Court finds $3 million in stock options gifted to charity was taxable income
In a case concerning how Quebec’s tax law treats income in the form of stock options when the taxpayer donates them to charity, the Supreme Court of Canada has found the stock options are taxable income and assessed at their fair market value at the time of the gift.
Des Groseillers v. Quebec (Agence du revenu), 2022 SCC 42 dealt with the correct interpretation of ss. 50, 54, and 422 of Quebec’s Taxation Act. The court unanimously dismissed the appeal, brought by taxpayer Yves Des Groseillers. The seven-judge panel included Justices Richard Wagner, Andromache Karakatsanis, Russell Brown, Malcolm Rowe, Sheilah Martin, Nicholas Kasirer and Mahmud Jamal.
“Revenu Québec is very satisfied that its position has been upheld by the Supreme Court of Canada and the Court of Appeal, and will take the time to analyse this decision to measure the impact on its other cases,” says Claude-Olivier Fagnant, a spokesperson from Revenu Quebec.
Des Groseillers was the director at BMTC Group Inc., whose compensation included a stock option plan, and in 2010 and 2011, he gave more than $3-million worth of these options to registered charities.
Though Des Groseillers took the official receipts and claimed benefits on his income tax returns in those years, he did not declare any income in connection with the stock options.

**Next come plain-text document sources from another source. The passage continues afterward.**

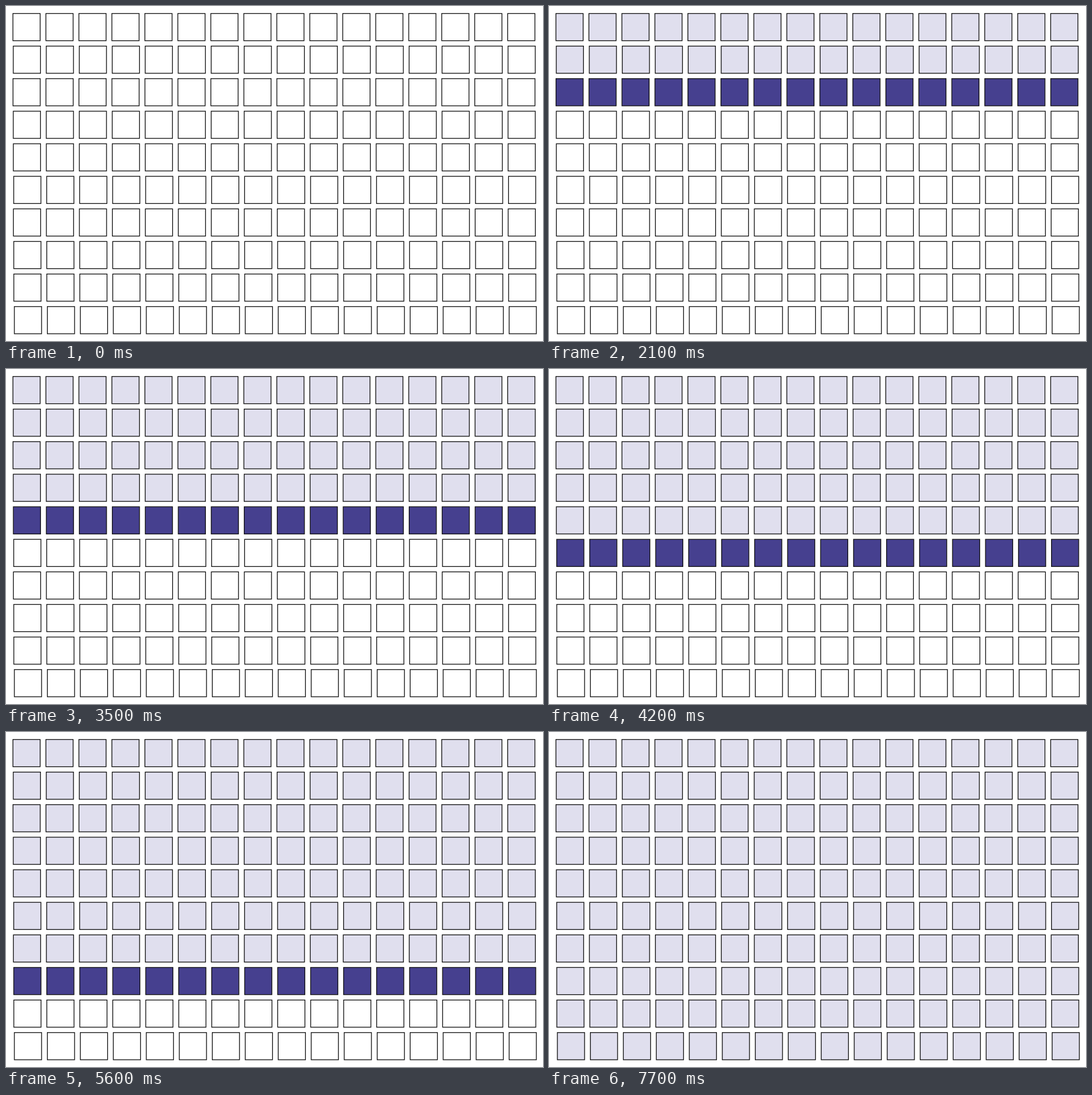
These frames come from a looping animation (892x557 px, 8.4 s). An HTML page:

```html
<!DOCTYPE html>
<html lang="en">
<head>
<meta charset="utf-8">
<title>Row by row</title>
<style>
html, body { margin: 0; width: 100%; height: 100%; overflow: hidden; background: #fff; }
svg { display: block; width: 892px; height: 557px; }
rect { stroke: #111; stroke-width: 1.3; }
</style>
</head>
<body>
<svg id="stage" viewBox="0 0 892 557"></svg>
<script>
const NS = "http://www.w3.org/2000/svg";
const STEP = 700, STEPS = 12, COLS = 16;
const EMPTY = "#ffffff", ACTIVE = "#46408f", DONE = "#e0dfee";
// left edge of each row, slightly uneven
const LEFT = [11.5, 12.1, 11.6, 12.1, 12.2, 12.8, 12.3, 12.9, 13, 13.9];
const PITCH_X = 54.79, PITCH_Y = 54.14, TOP = 12.5, SIZE = 45.2;

const stage = document.getElementById("stage");
const rows = LEFT.map((left, r) => {
  const g = document.createElementNS(NS, "g");
  for (let c = 0; c < COLS; c++) {
    const box = document.createElementNS(NS, "rect");
    box.setAttribute("x", (left + c * PITCH_X).toFixed(2));
    box.setAttribute("y", (TOP + r * PITCH_Y).toFixed(2));
    box.setAttribute("width", SIZE);
    box.setAttribute("height", SIZE);
    g.appendChild(box);
  }
  stage.appendChild(g);
  return g;
});

let shown = -1;
function draw(time) {
  const step = Math.floor(time / STEP) % STEPS;
  if (step === shown) return;
  shown = step;
  rows.forEach((row, r) => {
    const active = step - 1;
    row.setAttribute("fill", r < active ? DONE : r === active ? ACTIVE : EMPTY);
  });
}

const start = performance.now();
function tick() {
  draw(performance.now() - start);
  requestAnimationFrame(tick);
}
tick();
</script>
</body>
</html>
```
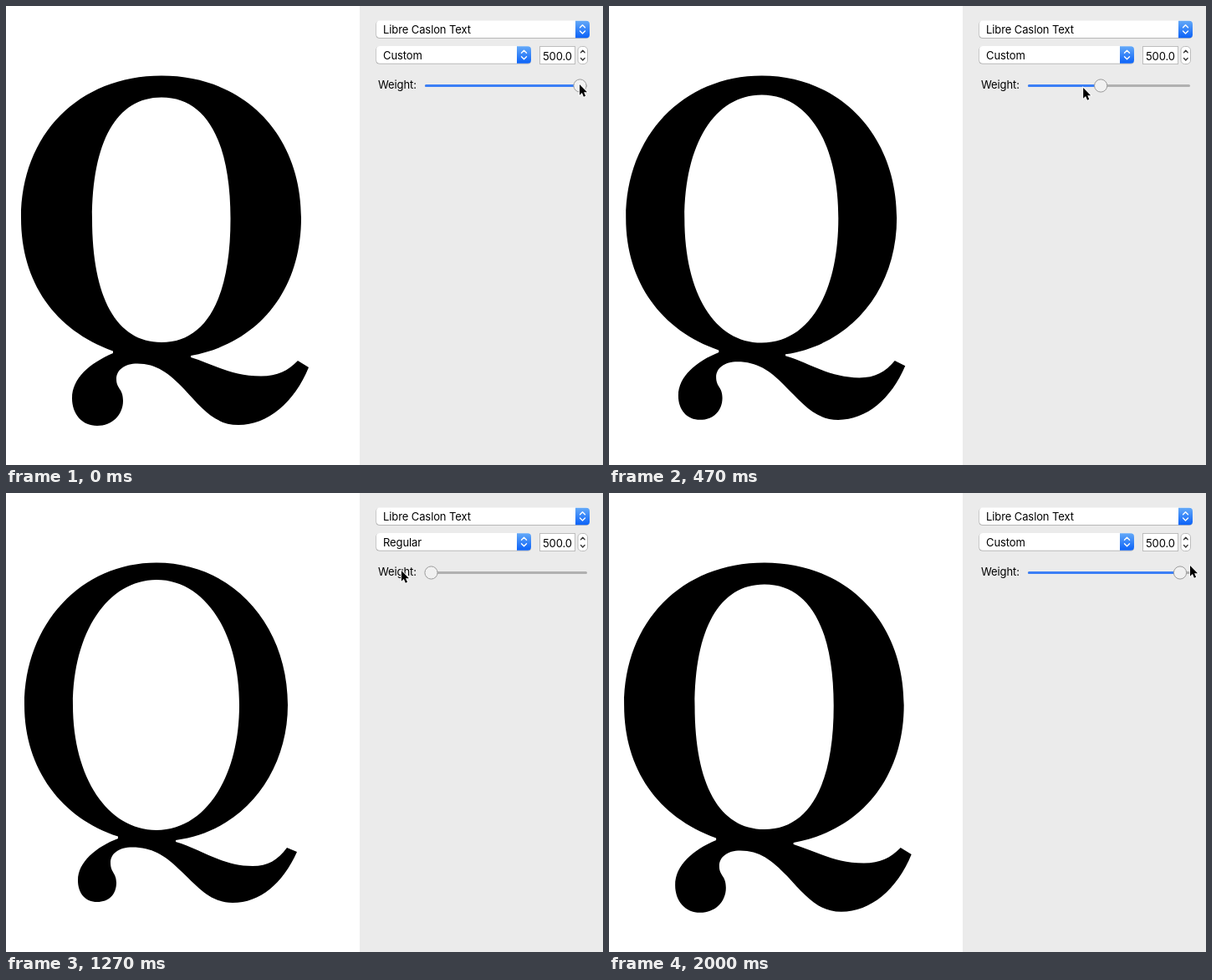
These frames come from a looping animation (714 by 550 pixels, 2070 ms). An HTML page:

```html
<!DOCTYPE html>
<html lang="en">
<head>
<meta charset="utf-8">
<title>Variable weight slider</title>
<style>
html, body { margin: 0; width: 100%; height: 100%; overflow: hidden; background: #fff; }
svg { display: block; }
text { font: 13px Inter, "Noto Sans", sans-serif; letter-spacing: -.1px; }
.chevron { fill: none; stroke-linecap: round; stroke-linejoin: round; }
</style>
</head>
<body>
<svg width="714" height="550" viewBox="0 0 714 550">
  <defs>
    <linearGradient id="blue" x2="0" y2="1">
      <stop stop-color="#64a9f8"/><stop offset="1" stop-color="#0b62f8"/>
    </linearGradient>
    <g id="arrows">
      <path d="M0 0h13a4 4 0 0 1 4 4v12.5a4 4 0 0 1-4 4H0z" fill="url(#blue)"/>
      <path class="chevron" d="M5.5 8l3-3 3 3M5.5 12.4l3 3 3-3" stroke="#fff" stroke-width="1.4"/>
    </g>
  </defs>
  <path id="glyph" fill-rule="evenodd"/>
  <path d="M423 0h291v550H423z" fill="#ebebeb"/>

  <rect x="442.5" y="18" width="255.5" height="20.8" rx="4" fill="#a8a8a8"/>
  <rect x="443" y="17.5" width="255" height="20.5" rx="4" fill="#fff"/>
  <use href="#arrows" x="681" y="17.7"/>
  <text x="451" y="33">Libre Caslon Text</text>

  <rect x="442.5" y="48.5" width="185.5" height="21" rx="4" fill="#a8a8a8"/>
  <rect x="443" y="48" width="185" height="20.8" rx="4" fill="#fff"/>
  <use href="#arrows" x="611" y="48.3"/>
  <text id="style" x="451" y="64"></text>

  <rect x="638.5" y="48.5" width="42" height="21" fill="#fff" stroke="#bdbdbd"/>
  <text x="642" y="65">500.0</text>
  <rect x="684" y="48.5" width="11.5" height="21" rx="4.5" fill="#fff" stroke="#bdbdbd"/>
  <path class="chevron" d="M687.5 55.7l2.3-2.5 2.3 2.5M687.5 62.5l2.3 2.5 2.3-2.5" stroke="#333" stroke-width="1.3"/>

  <text x="445" y="99">Weight:</text>
  <rect x="501" y="94" width="194" height="3" rx="1.5" fill="#b0b0b0"/>
  <rect id="fill" x="501" y="94" height="3" rx="1.5" fill="#3b7ff6"/>
  <circle id="knob" cy="95.5" r="7.6" fill="#f1f1f1" stroke="#9b9b9b"/>
  <path id="cursor" d="M0 0V12.8L2.9 10.1 4.9 14.7 7.1 13.7 5.1 9.2H9Z" stroke="#fff" stroke-width="1.6" paint-order="stroke"/>
</svg>
<script>
const LOOP = 2070, STEP = 200 / 3, LAG = 60;
const MIN = 508.5, MAX = 686.5;
const $ = id => document.getElementById(id);

// Regular and bold outlines share one structure, so their numbers blend.
const regular = `M134 411.5 C67 390 22 331 22 254 C22 157 90 83.5 180 83.5
  C270 83.5 337 157 337 254 C337 337 282 406 203 416 L203 418
  C232 426 258 447 295 447 C313 447 325 440 336 425 L348 430
  C331 468 304 491 271 491 C243 491 228 470 206 450 C190 434 174 424.5 151 424.5
  C135 424.5 125 432 125 443 C125 455 132 455 132 467 C132 481 123 490 109 490
  C95 490 86 480 86 464 C86 442 108 424 134 414 Z
  M180 104 C122 104 80 167 80 254 C80 341 122 404 180 404
  C238 404 279 341 279 254 C279 167 238 104 180 104 Z`;
const bold = `M128 413.5 C58 388 18 331 18 254 C18 154 87 83.5 186 83.5
  C285 83.5 353 154 353 254 C353 340 303 404 221 419 L221 421
  C250 430 270 443.5 305 443.5 C325 443.5 337 437 349 425 L362 433
  C345 475 313 502 278 502 C250 502 235 483 213 459 C195 440 180 428.5 157 428.5
  C142 428.5 132 436 132 447 C132 459 140 458 140 473 C140 490 127 503 109 503
  C91 503 79 489 79 470 C79 446 100 428 128 416 Z
  M186 109.5 C132 109.5 103 163 103 255 C103 349 132 403 186 403
  C240 403 268.5 349 268.5 255 C268.5 163 240 109.5 186 109.5 Z`;
const number = /[\d.]+/g, heavy = bold.match(number);
const outline = w => {
  let i = 0;
  return regular.replace(number, a => +a + (heavy[i++] - a) * w);
};

// Pointer path: time, x, y
const path = [
  [0, 686, 94], [130, 672, 95], [270, 633, 97], [330, 615, 97], [470, 566, 98],
  [540, 539, 98], [600, 536, 98], [930, 500, 98], [1070, 471, 93], [1200, 471, 93],
  [1270, 473, 93], [1400, 530, 96], [1540, 584, 98], [1600, 595, 98],
  [1730, 622, 97], [1940, 683, 89], [2000, 695, 87], [2070, 686, 94]
];
function pointer(t) {
  t = (t + LOOP) % LOOP;
  const i = path.findIndex(p => p[0] > t), a = path[i - 1], b = path[i];
  const k = (t - a[0]) / (b[0] - a[0]);
  return [a[1] + (b[1] - a[1]) * k, a[2] + (b[2] - a[2]) * k];
}

function draw(now) {
  const t = Math.floor((now % LOOP + 4) / STEP) * STEP % LOOP;
  const [x, y] = pointer(t);
  const knob = Math.min(MAX, Math.max(MIN, pointer(t - LAG)[0]));
  const weight = (knob - MIN) / (MAX - MIN);
  $("glyph").setAttribute("d", outline(weight));
  $("style").textContent = weight ? "Custom" : "Regular";
  $("fill").setAttribute("width", weight ? knob - 501 : 0);
  $("knob").setAttribute("cx", knob);
  $("cursor").setAttribute("transform", `translate(${x} ${y})`);
}

const start = performance.now();
function tick() {
  draw(performance.now() - start);
  requestAnimationFrame(tick);
}
tick();
</script>
</body>
</html>
```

The Agence du revenu du Quebec (Revenu Quebec) added the value of these donations to Des Groseillers’ taxable income, as well as BMTC’s payroll.
Des Groseillers and BMTC appealed the assessment and the trial judge found that, according to the meaning of s. 50 of the Taxation Act, Des Groseillers had received no taxable benefit. The judge also found Revenu Quebec could not justify the assessments with any other provisions.
Revenu Quebec appealed, and the Court of Appeal found in the tax authority’s favour. The court said the trial judge had erred in finding that s. 422 could not be invoked to complement the income calculation rules laid out in ss. 47 to 58.0.7, because those sections amounted to a complete code unto themselves. The court found that, absent any statute clearly to that effect, s. 54 does not exclude the application of s. 422 in an assessment of stock-option benefits.
The court also found the value of the income is equal to the fair market value of the stock option at the time of the gift.
Des Groseillers and BMTC were granted leave to appeal to the Supreme Court of Canada.
Under s. 422, the disposition of a property by a taxpayer is “deemed to be made at the fair market value of the property at the time of the disposition,” where the taxpayer disposes of it to “any person by gift.” Des Groseillers argued s. 422 did not apply to his case because ss. 47.18 to 58.0.7 was a “complete code” that held all the necessary rules for calculating the income resulting from the issuance of securities to employees. According to the appellant, those sections also covered “all the legal fictions that the legislature considered necessary to adopt in support of those rules,” said the SCC.
Des Groseillers also said s. 54 of the Taxation Act excluded the application of s. 422. Under s. 54, if a person has agreed to sell or issue its securities to someone with whom they do “not deal at arm’s length,” they are “deemed to receive no benefit under or because of the agreement other than as provided in this division.”
The SCC said that Quebec Court of Appeal Justice Guy Cournoyer had correctly analysed the issues. He had said that s. 50 does two things. It determines the time at which this type of benefit will be taxed, and, by treating the transfer as employment income, it establishes an exception to the “general rule” that a property disposition generates a capital gain or loss. Section 422(c)(ii) attributes a value to the consideration, said Justice Cournoyer, but that “has no impact on these legal fictions,” and there is “no actual conflict” between ss. 50 and 422.
Section 422’s “broad formulation” indicates the legislature’s purpose was “to attribute to any disposition of property by a person a value equal to the fair market value of the property for the purposes of computation of income,” said Justice Cournoyer. The legislature also did not exclude the part of the legislation dealing with employee stock options from s. 422’s application when the Taxation Act was enacted in 1972, or in subsequent amendments. The legislature’s “silence in this regard is telling” because there are other express references to the non-applicability of s. 422 elsewhere in the Act.
Section 54’s effect is to give precedence to certain sections over any other section laying down “a taxing rule,” but it does not prohibit Revenu Quebec from relying on other aspects of the Taxation Act in calculating someone’s taxable income, said Justice Cournoyer.
While the trial judge’s interpretation was that ss. 47.18 to 58.0.7 was a complete code and s. 422 cannot be used to calculate income provided for within it, those sections do not “constitute a code so complete and so hermetic that the application of s. 422 is excluded.”